Wednesday, May 14, 2008

The Gardener

Gardening has been woven into the fabric of my life. When I was two my parents moved to the country and built a home. A few years later the garage was converted into an apartment for my grandparents.

Each spring a local farmer would come and till up about a half acre of that land. My dad would gas up the rototiller and start making rows. Cindy and I would follow behind with handfuls of seeds or small plants and milk jugs full of water. The little girls would ride back and forth on the cart pulled by the lawn mower to fill up the jugs at the house.

We planted corn, peas, carrots, beans, squash, cucumber, strawberries, tomatoes, potatoes, onions, peppers, lettuce, cabbage, cauliflower, broccoli, watermelon, cantaloupe... if it could grow in Indiana it was in our garden. When my Grandpa died he had just planted some fruit trees and began a grape arbor. I've often wondered what those trees must be producing today.

Starting in early May, every Saturday involved several hours of garden work until the last potato was dug on Labor Day. There was always work to be done because the garden was always changing. But the fruits of all of those hours was amazing.

Mom would send us out with a big, yellow Tupperware bowl for a salad. We would pick the vegetables right out of the ground and in fifteen minutes they were on the table. Our favorite was choosing strawberries for desert. To this day I've never tasted anything as pure and sweet as those berries. Better yet was the taste of sweet corn and pickled beets in the middle of winter. The garden continued to bless us every month of the year.

Now that I have my own family and home to manage I am astounded at the enormity of this garden. I can not imagine how I could ever fit something of this scale into my life. It worked for us then because we did it as a family. Also, my grandpa took it on as his daily work. Many an early morning we would wake to find Grandpa and Mom out hoeing in the garden as the sun rose. My mom says this is when she talked to God.

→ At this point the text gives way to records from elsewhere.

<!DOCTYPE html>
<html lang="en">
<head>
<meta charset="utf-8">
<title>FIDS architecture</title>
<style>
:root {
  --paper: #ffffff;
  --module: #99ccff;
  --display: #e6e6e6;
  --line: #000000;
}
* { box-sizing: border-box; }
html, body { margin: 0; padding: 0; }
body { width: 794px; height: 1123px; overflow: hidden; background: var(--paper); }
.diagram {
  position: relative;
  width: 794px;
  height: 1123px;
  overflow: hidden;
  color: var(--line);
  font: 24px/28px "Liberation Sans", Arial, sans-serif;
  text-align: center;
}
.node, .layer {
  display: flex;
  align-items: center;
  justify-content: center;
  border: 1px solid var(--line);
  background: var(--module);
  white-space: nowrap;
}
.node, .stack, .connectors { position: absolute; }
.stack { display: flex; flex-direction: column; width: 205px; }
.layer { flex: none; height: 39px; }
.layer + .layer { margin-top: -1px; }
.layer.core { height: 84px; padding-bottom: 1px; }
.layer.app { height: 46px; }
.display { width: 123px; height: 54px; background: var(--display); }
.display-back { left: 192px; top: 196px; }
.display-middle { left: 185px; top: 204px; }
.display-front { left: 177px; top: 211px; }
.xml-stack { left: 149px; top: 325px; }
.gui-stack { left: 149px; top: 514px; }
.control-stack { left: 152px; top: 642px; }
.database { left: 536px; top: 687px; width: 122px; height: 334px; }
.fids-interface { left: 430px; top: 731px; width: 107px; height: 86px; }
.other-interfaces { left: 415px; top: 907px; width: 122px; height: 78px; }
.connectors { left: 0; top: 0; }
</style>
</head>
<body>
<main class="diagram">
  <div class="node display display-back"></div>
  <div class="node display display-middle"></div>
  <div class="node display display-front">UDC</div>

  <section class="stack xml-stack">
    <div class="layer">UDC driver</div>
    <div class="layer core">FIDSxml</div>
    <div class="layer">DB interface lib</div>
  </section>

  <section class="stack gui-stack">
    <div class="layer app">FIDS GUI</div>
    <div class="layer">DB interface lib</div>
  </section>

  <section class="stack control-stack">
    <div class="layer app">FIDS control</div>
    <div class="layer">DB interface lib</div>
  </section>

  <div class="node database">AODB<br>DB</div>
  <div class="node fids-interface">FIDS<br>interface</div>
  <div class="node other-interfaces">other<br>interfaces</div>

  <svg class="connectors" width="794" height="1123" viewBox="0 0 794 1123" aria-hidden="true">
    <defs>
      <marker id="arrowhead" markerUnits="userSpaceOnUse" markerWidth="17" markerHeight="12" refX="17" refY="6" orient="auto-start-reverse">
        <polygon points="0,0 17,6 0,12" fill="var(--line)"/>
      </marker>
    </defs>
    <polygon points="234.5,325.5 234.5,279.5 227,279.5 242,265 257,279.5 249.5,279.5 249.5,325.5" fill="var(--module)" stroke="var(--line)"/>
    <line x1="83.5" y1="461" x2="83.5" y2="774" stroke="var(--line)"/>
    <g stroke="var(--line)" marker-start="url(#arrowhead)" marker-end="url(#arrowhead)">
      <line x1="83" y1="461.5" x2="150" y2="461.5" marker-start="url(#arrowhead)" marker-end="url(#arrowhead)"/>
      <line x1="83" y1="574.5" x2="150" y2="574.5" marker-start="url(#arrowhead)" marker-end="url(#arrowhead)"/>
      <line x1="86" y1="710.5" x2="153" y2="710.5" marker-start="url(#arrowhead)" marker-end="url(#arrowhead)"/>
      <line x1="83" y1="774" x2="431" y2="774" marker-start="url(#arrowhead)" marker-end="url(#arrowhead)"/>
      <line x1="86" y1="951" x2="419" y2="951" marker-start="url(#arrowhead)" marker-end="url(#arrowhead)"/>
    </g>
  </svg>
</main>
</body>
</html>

Through the years the gardener in me has come to the forefront. I have dreams of growing sustainable food, but for now I'm finding joy in perennial flowers, particularly those native to Indiana. Most of my plants came from my mom and sisters' gardens. A few were moved from our first home. Others I have had since they were just a single plant.

There is something very satisfying in watching the cycle of life. I love opening the front door and seeing the changing landscape. Getting my hands dirty is work that I enjoy. More than that, it gives me a quiet place to pray and ponder. Tending my little flower garden is good for my soul.

"I am the true vine, and my Father is the gardener. He cuts off every branch in me that bears no fruit, while every branch that does bear fruit he prunes so that it will be even more fruitful." John 15:1

5 comments:

Heather L. said...

Thanks for sharing your garden (in more ways than one) :) ours is looking pretty good finally! but, I'm beginning to come to grips with all the work it might be through the summer. :) Can't wait for all the beauty it will bring though.

Tisha said...

You are more than welcome to come to my house anytime and get your hands dirty!! I am not sure how I do it, but I manage to kill any plant or flower that I come in contact with. So frustrating!!

mom24 said...

Yes, how I would love to garden and grow the food our family needs. I don't have your experience and barely manage a couple of hanging flowers each year. But even so I know it's a wonderful thing to be outside smelling God's dark earth and listening to the sounds of His creation! Someday you wilol be able to get to the veggies as well.
Blessings,
Andrea

shay said...

I am in the process of starting a garden and I'm out of my depth because its allnew to me.
I loved this post.
Thanks

Kathy in WA said...

Wow - I loved reading this story! It's been so interesting to me to watch dh become passionate over his tomato plants. Silly, little tomato plants.

Now he's thinking about expanding and having a regular little garden. I'm so excited! I love vegetables and hope I can convince him to grow something in addition to tomatoes. Ha!

I think you are right, a large garden takes a lot of time and commitment. Did your family can quite a bit of it?